Taking the Lead with Dr. Julio Morales


By Karen Cortés
Dr. Julio Morales Jr., Professor Emeritus of the University of Connecticut School of Social Work, is chronicling the story of his upbringing in his just-about-complete book, So Many Marias.
The day before Morales’s eighth birthday in 1950, his parents sent him from their home in Vieques, Puerto Rico, to live with his grandmother in Manhattan. The move was part of a mass exodus of families from Vieques as the United States military built an economy-crushing presence on two-thirds of the island.
Within a year, his parents and and three siblings joined Morales and the family settled in a tiny apartment in Harlem, which was transitioning from an Italian neighborhood to Spanish Harlem.
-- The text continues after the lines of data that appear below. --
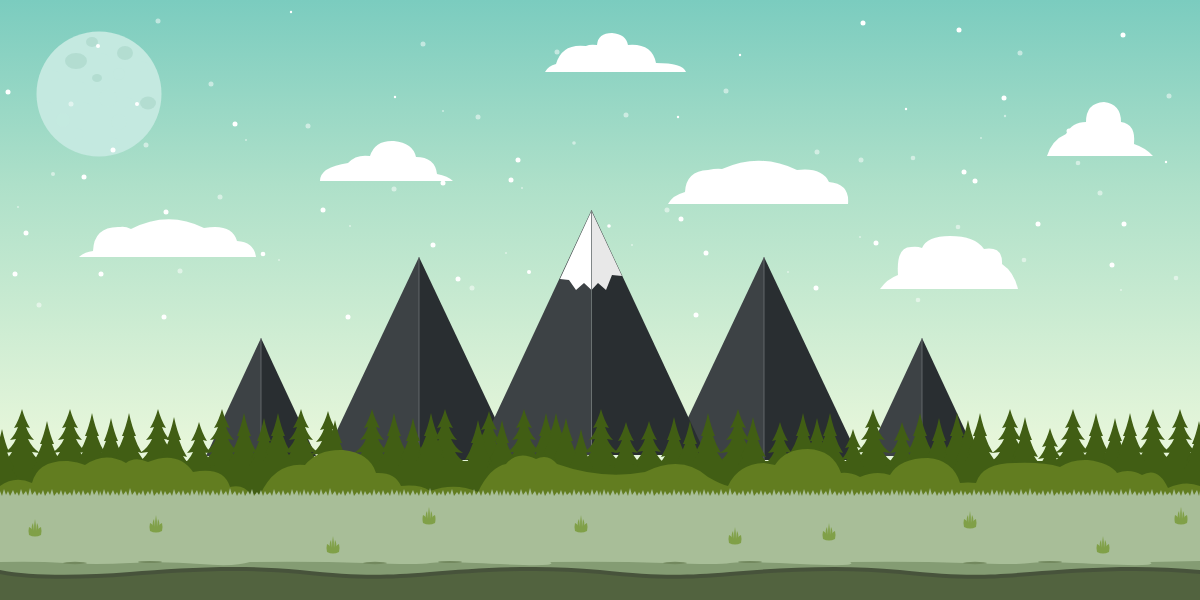
<!DOCTYPE html>
<html lang="en">
<head>
<meta charset="utf-8">
<title>Mountain landscape</title>
<style>
:root{
  --sky-top:#7bccbf; --sky-mid:#aee0c9; --sky-low:#e6f6da;
  --cloud:#fff; --moon:#c4e9e0; --crater:#b3ddd1;
  --rock-light:#3d4245; --rock-dark:#292e31; --rock-edge:#6f7577;
  --snow:#fff; --snow-shade:#e8e8e8;
  --pine:#415e14; --bush:#627d20; --meadow:#a8be98; --tuft:#80a048;
  --bank:#849c73; --bank-shade:#73895f; --soil-edge:#47533b; --soil:#52633f;
}
html,body{margin:0;height:100%;overflow:hidden}
svg{display:block;width:1200px;height:600px}
.clouds{fill:var(--cloud)}
.moon circle{fill:var(--moon)}
.moon .craters{fill:var(--crater)}
.stars{fill:#fff}
.faint{opacity:.5}
.light{fill:var(--rock-light)}
.dark{fill:var(--rock-dark)}
.ridge{stroke:var(--rock-edge);stroke-width:.8}
.pines{fill:var(--pine)}
.bushes{fill:var(--bush)}
.meadow{fill:var(--meadow)}
.tufts{fill:var(--tuft)}
</style>
</head>
<body>
<svg viewBox="0 0 1200 600" role="img" aria-label="Mountains behind a pine forest under a pale moon">
<defs>
  <linearGradient id="sky" x1="0" y1="0" x2="0" y2="1">
    <stop offset="0" stop-color="var(--sky-top)"/>
    <stop offset=".42" stop-color="var(--sky-mid)"/>
    <stop offset="1" stop-color="var(--sky-low)"/>
  </linearGradient>
  <g id="peak-small">
    <path class="light" d="M0 0L-55 118H0Z"/><path class="dark" d="M0 0L55 118H0Z"/>
    <line class="ridge" y2="118"/>
  </g>
  <g id="peak-medium">
    <path class="light" d="M0 0L-96 203H0Z"/><path class="dark" d="M0 0L96 203H0Z"/>
    <line class="ridge" y2="203"/>
  </g>
  <path id="pine" d="M0 0Q3 11 8 19L4 18Q7 26 12 31L6 30Q10 39 18 44L10 43Q14 50 20 53H14V70H-14V53H-20Q-14 50 -10 43L-18 44Q-10 39 -6 30L-12 31Q-7 26 -4 18L-8 19Q-3 11 0 0Z"/>
  <path id="spruce" d="M0 0Q3 14 7 23L5 23Q8 32 13 40L9 39L15 48V65H-15V48L-9 39L-13 40Q-8 32 -5 23L-7 23Q-3 14 0 0Z"/>
  <path id="tuft" d="M-6 0Q-7 -4 -6 -8Q-3 -7 -3 -4Q-4 -9 -2 -12L-1 -4Q-1 -11 0 -16Q1 -11 1 -4L2 -12Q4 -9 3 -4Q3 -7 6 -8Q7 -4 6 0Q0 3 -6 0Z"/>
  <pattern id="grass" width="100" height="14" patternUnits="userSpaceOnUse" y="485">
    <path class="meadow" d="M0 14V6L2 11L4 4L6 10L8 6L10 11L13 5L15 10L17 7L19 11L21 4L23 10L26 6L28 11L30 3L32 10L35 6L37 11L39 7L41 10L43 5L45 11L48 6L50 10L52 4L54 11L57 7L59 10L61 5L63 11L65 6L67 10L70 7L72 11L74 4L76 10L79 6L81 11L83 5L85 10L88 7L90 11L92 4L94 10L97 5L99 11L100 6V14Z"/>
  </pattern>
</defs>

<rect id="backdrop" width="1200" height="440" fill="url(#sky)"/>
<rect y="439" width="1200" height="60" fill="var(--sky-low)"/>

<g class="moon">
  <circle cx="99" cy="94" r="62.5"/>
  <g class="craters">
    <ellipse cx="76" cy="61" rx="11" ry="8"/><ellipse cx="92" cy="42" rx="6" ry="5"/>
    <ellipse cx="125" cy="53" rx="8" ry="7"/><circle cx="103" cy="59" r="5.5"/>
    <circle cx="54" cy="76" r="5.5"/><circle cx="143" cy="67" r="5.5"/>
    <circle cx="80" cy="87" r="5.5"/><ellipse cx="97" cy="78" rx="5" ry="4"/>
    <circle cx="119" cy="74" r="6" opacity=".5"/><circle cx="108" cy="98" r="9" opacity=".6"/>
    <circle cx="85" cy="108" r="5.5"/><circle cx="128" cy="103" r="5.5"/>
    <ellipse cx="148" cy="103" rx="8" ry="6.5"/><circle cx="47" cy="107" r="5.5"/>
    <circle cx="63" cy="120" r="7" opacity=".7"/><circle cx="119" cy="122" r="7.5" opacity=".6"/>
    <circle cx="78" cy="134" r="5.5"/><circle cx="113" cy="143" r="5.5"/><circle cx="90" cy="148" r="4.5"/>
  </g>
</g>

<g class="clouds">
  <path d="M545 72Q548 66 556 64Q562 43 586 46Q590 44 597 45Q598 33 612 33Q626 34 628 45Q652 43 656 63Q683 63 686 72Z"/>
  <path d="M320 181Q320 167 348 163Q356 154 370 156Q375 140 394 141Q413 143 416 157Q435 157 437 174Q448 176 453 181Z"/>
  <path d="M79 257Q84 252 93 251Q94 226 120 227Q125 226 131 229Q168 210 204 228Q232 223 237 241Q254 242 256 257Z"/>
  <path d="M668 204Q673 195 685 192Q686 171 708 170Q717 168 722 169Q760 152 797 170Q822 167 829 182Q850 184 848 204Z"/>
  <path d="M1047 156Q1052 140 1066 134Q1072 122 1086 122Q1086 103 1104 102Q1121 104 1121 122Q1136 124 1134 144Q1146 148 1153 156Z"/>
  <path d="M880 289Q887 279 898 275Q896 247 911 247Q917 246 922 248Q927 236 950 236Q975 236 984 249Q1003 246 1002 264Q1014 272 1018 289Z"/>
</g>

<g class="stars">
  <g class="bright">
    <circle cx="8" cy="92" r="2.5"/><circle cx="98" cy="46" r="2"/><circle cx="137" cy="104" r="2"/><circle cx="113" cy="150" r="2.5"/>
    <circle cx="84" cy="177" r="2.5"/><circle cx="26" cy="233" r="2.5"/><circle cx="15" cy="274" r="2.5"/><circle cx="101" cy="274" r="2.5"/>
    <circle cx="166" cy="212" r="2.5"/><circle cx="164" cy="317" r="2.5"/><circle cx="235" cy="124" r="2.5"/><circle cx="263" cy="254" r="2.3"/>
    <circle cx="291" cy="12" r="1.2"/><circle cx="323" cy="210" r="2.5"/><circle cx="348" cy="317" r="2.5"/><circle cx="395" cy="97" r="1.2"/>
    <circle cx="443" cy="183" r="2.5"/><circle cx="433" cy="245" r="2.5"/><circle cx="458" cy="279" r="2.5"/><circle cx="511" cy="180" r="2.5"/>
    <circle cx="518" cy="160" r="2.5"/><circle cx="529" cy="272" r="2"/><circle cx="609" cy="226" r="1.8"/><circle cx="678" cy="117" r="1.2"/>
    <circle cx="681" cy="219" r="2.5"/><circle cx="706" cy="253" r="2.5"/><circle cx="696" cy="315" r="2.5"/><circle cx="740" cy="55" r="1.2"/>
    <circle cx="816" cy="288" r="2.5"/><circle cx="863" cy="23" r="2.5"/><circle cx="876" cy="243" r="2.5"/><circle cx="906" cy="109" r="1.2"/>
    <circle cx="959" cy="30" r="2.5"/><circle cx="1004" cy="98" r="2.5"/><circle cx="964" cy="172" r="2.5"/><circle cx="975" cy="181" r="2.5"/>
    <circle cx="1038" cy="224" r="2.5"/><circle cx="1123" cy="35" r="2.5"/><circle cx="1069" cy="131" r="2.5"/><circle cx="1124" cy="224" r="2.5"/>
    <circle cx="1112" cy="265" r="2.5"/><circle cx="1166" cy="162" r="1.2"/>
  </g>
  <g class="faint">
    <circle cx="158" cy="21" r="2.5"/><circle cx="71" cy="104" r="2.5"/><circle cx="211" cy="84" r="2.5"/><circle cx="146" cy="145" r="2.5"/>
    <circle cx="53" cy="174" r="2"/><circle cx="18" cy="207" r="1"/><circle cx="39" cy="305" r="2.5"/><circle cx="180" cy="271" r="2.5"/>
    <circle cx="220" cy="197" r="2.5"/><circle cx="246" cy="140" r="1"/><circle cx="279" cy="260" r="1"/><circle cx="308" cy="126" r="2.5"/>
    <circle cx="350" cy="226" r="1"/><circle cx="394" cy="189" r="2.5"/><circle cx="423" cy="44" r="2.5"/><circle cx="443" cy="111" r="1"/>
    <circle cx="478" cy="117" r="2.5"/><circle cx="472" cy="288" r="2.5"/><circle cx="506" cy="253" r="1"/><circle cx="522" cy="188" r="1"/>
    <circle cx="557" cy="52" r="2.5"/><circle cx="574" cy="143" r="1.8"/><circle cx="626" cy="115" r="2.5"/><circle cx="632" cy="245" r="1"/>
    <circle cx="667" cy="210" r="2.5"/><circle cx="726" cy="91" r="2.5"/><circle cx="788" cy="272" r="1"/><circle cx="817" cy="152" r="2.5"/>
    <circle cx="861" cy="160" r="2.5"/><circle cx="860" cy="237" r="1"/><circle cx="913" cy="158" r="2.3"/><circle cx="918" cy="300" r="2.3"/>
    <circle cx="958" cy="227" r="2.3"/><circle cx="981" cy="138" r="1"/><circle cx="1005" cy="116" r="1.2"/><circle cx="1020" cy="53" r="2.5"/>
    <circle cx="1024" cy="260" r="2.3"/><circle cx="1078" cy="163" r="2.3"/><circle cx="1100" cy="193" r="2.5"/><circle cx="1169" cy="96" r="2.5"/>
    <circle cx="1176" cy="278" r="2.3"/><circle cx="1121" cy="290" r="1"/>
  </g>
</g>

<g class="mountains">
  <use href="#peak-small" x="261" y="338"/><use href="#peak-small" x="922" y="338"/>
  <use href="#peak-medium" x="419" y="257"/><use href="#peak-medium" x="764" y="257"/>
  <g class="snow-peak">
    <path class="light" d="M591.5 210L477 455H591.5Z"/>
    <path class="dark" d="M591.5 210L706 455H591.5Z"/>
    <path fill="var(--snow)" d="M591.5 211L560 279L569 280L576 290L584 283L591.5 290Z"/>
    <path fill="var(--snow-shade)" d="M591.5 211L622 276L612 275L606 290L598 283L591.5 290Z"/>
    <line class="ridge" x1="591.5" y1="210" x2="591.5" y2="455"/>
  </g>
</g>

<g class="pines">
  <rect y="461" width="1200" height="36"/>
  <g class="tall">
    <use href="#pine" x="22" y="409"/><use href="#pine" x="70" y="409"/><use href="#pine" x="158" y="409"/><use href="#pine" x="222" y="409"/>
    <use href="#pine" x="301" y="409"/><use href="#pine" x="372" y="409"/><use href="#pine" x="445" y="409"/><use href="#pine" x="524" y="409"/>
    <use href="#pine" x="601" y="409"/><use href="#pine" x="738" y="409"/><use href="#pine" x="873" y="409"/><use href="#pine" x="1010" y="409"/>
    <use href="#pine" x="1073" y="409"/><use href="#pine" x="1153" y="409"/><use href="#pine" x="1180" y="409"/><use href="#pine" x="489" y="411"/>
    <use href="#pine" x="328" y="411"/><use href="#pine" x="199" y="422"/><use href="#pine" x="626" y="422"/><use href="#pine" x="649" y="421"/>
    <use href="#pine" x="780" y="422"/><use href="#pine" x="902" y="422"/><use href="#pine" x="853" y="429"/><use href="#pine" x="1050" y="428"/>
  </g>
  <g class="slim">
    <use href="#spruce" x="2" y="429"/><use href="#spruce" x="47" y="421"/><use href="#spruce" x="92" y="413"/><use href="#spruce" x="111" y="418"/>
    <use href="#spruce" x="129" y="413"/><use href="#spruce" x="174" y="417"/><use href="#spruce" x="244" y="413"/><use href="#spruce" x="264" y="418"/>
    <use href="#spruce" x="278" y="413"/><use href="#spruce" x="335" y="420"/><use href="#spruce" x="394" y="413"/><use href="#spruce" x="413" y="418"/>
    <use href="#spruce" x="431" y="413"/><use href="#spruce" x="478" y="420"/><use href="#spruce" x="502" y="420"/><use href="#spruce" x="546" y="413"/>
    <use href="#spruce" x="556" y="413"/><use href="#spruce" x="566" y="418"/><use href="#spruce" x="581" y="429"/><use href="#spruce" x="674" y="417"/>
    <use href="#spruce" x="690" y="421"/><use href="#spruce" x="708" y="413"/><use href="#spruce" x="753" y="417"/><use href="#spruce" x="803" y="413"/>
    <use href="#spruce" x="817" y="418"/><use href="#spruce" x="830" y="413"/><use href="#spruce" x="920" y="413"/><use href="#spruce" x="939" y="418"/>
    <use href="#spruce" x="957" y="413"/><use href="#spruce" x="968" y="420"/><use href="#spruce" x="980" y="413"/><use href="#spruce" x="1025" y="417"/>
    <use href="#spruce" x="1096" y="413"/><use href="#spruce" x="1115" y="418"/><use href="#spruce" x="1130" y="413"/><use href="#spruce" x="1199" y="421"/>
  </g>
</g>

<path class="bushes" d="M0 500V486Q15 475 32 483Q38 460 68 461Q78 462 85 465Q105 451 126 463Q135 456 148 462Q178 450 193 472Q224 466 230 487Q244 484 250 494L260 495Q275 462 305 465Q318 449 343 450Q370 453 376 473Q395 472 401 486Q420 484 430 491Q455 482 478 492Q490 467 506 464Q518 450 536 459Q548 453 557 464Q602 480 645 472Q682 454 708 477Q722 485 728 486Q738 464 764 463Q770 464 775 465Q785 449 808 449Q833 450 841 473Q850 472 860 477Q876 470 890 475Q900 458 928 458Q953 460 960 483Q968 482 976 483Q982 463 1015 463Q1044 462 1060 467Q1072 459 1088 460Q1110 463 1117 473Q1130 468 1142 475Q1158 466 1168 488Q1185 480 1200 486V500Z"/>

<g class="ground">
  <rect y="485" width="1200" height="14" fill="url(#grass)"/>
  <rect class="meadow" y="498" width="1200" height="70"/>
  <path fill="var(--bank)" d="M0 562Q35 561 65 563T130 563T200 564T250 562Q310 561 365 563T430 563T500 564T550 562Q610 561 665 563T730 563T800 564T850 562Q910 561 965 563T1030 563T1100 564T1150 562L1200 561V600H0Z"/>
  <g fill="var(--bank-shade)">
    <ellipse cx="75" cy="563" rx="12" ry="1.2"/><ellipse cx="150" cy="562" rx="12" ry="1"/>
    <ellipse cx="375" cy="563" rx="12" ry="1.2"/><ellipse cx="450" cy="562" rx="12" ry="1"/>
    <ellipse cx="675" cy="563" rx="12" ry="1.2"/><ellipse cx="750" cy="562" rx="12" ry="1"/>
    <ellipse cx="975" cy="563" rx="12" ry="1.2"/><ellipse cx="1050" cy="562" rx="12" ry="1"/>
  </g>
  <path fill="var(--soil-edge)" d="M0 570C30 576 80 576 130 572S240 564 300 570S380 576 430 572S540 564 600 570S680 576 730 572S840 564 900 570S980 576 1030 572S1140 564 1200 570V600H0Z"/>
  <path fill="var(--soil)" d="M0 574C30 580 80 580 130 576S240 568 300 574S380 580 430 576S540 568 600 574S680 580 730 576S840 568 900 574S980 580 1030 576S1140 568 1200 574V600H0Z"/>
</g>

<g class="tufts">
  <use href="#tuft" x="35" y="535"/><use href="#tuft" x="156" y="531"/><use href="#tuft" x="333" y="552"/><use href="#tuft" x="429" y="523"/>
  <use href="#tuft" x="581" y="531"/><use href="#tuft" x="735" y="543"/><use href="#tuft" x="829" y="539"/><use href="#tuft" x="970" y="527"/>
  <use href="#tuft" x="1103" y="552"/><use href="#tuft" x="1181" y="523"/>
</g>
</svg>
</body>
</html>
Families from Puerto Rico were the first wave of Latinos to settle in New York, and Morales faced discrimination at school from both classmates and teachers.
Opportunity for Puerto Rican students was still a reach by the time Morales entered college. “At the time I graduated, Hunter College, part of the City University of New York, was free to students with high SAT scores who excelled academically, ironically, since these students generally were solidly middle class and their parents could afford to pay tuition at a private college.
“Being the first person in my family to attend college was a challenge. There were only four other Puerto Rican students at Hunter when I attended,” recalls Morales.
So Many Marias has been six years in the making as Morales has interviewed surviving relatives and others with stories to share; yet the chronicle of his family’s forced migration was not the one he had intended to tell. “I wanted to write about being a single gay man raising two kids in the 1970′s,” he says. That changed when Morales returned to Vieques as part of the exchange program directed through the UConn School of Social Work. “I knew the stories, but I had never heard peoples’ voices,” says Morales. “I owed this to the people of Vieques.”
Morales has been actively involved in furthering social justice for members of the lesbian, gay, bisexual, transgender, queer and intersex community. He has been a firm advocate for same sex marriage and established and served as president of the board for Connecticut Latino/as Achieving Rights and Opportunities (CLARO).
He has received numerous fellowships and grants, from both the private and public sectors, for school dropout prevention projects related to Latino/a youth, for diversity training, and for recruitment and retention of Latinos in professional education programs.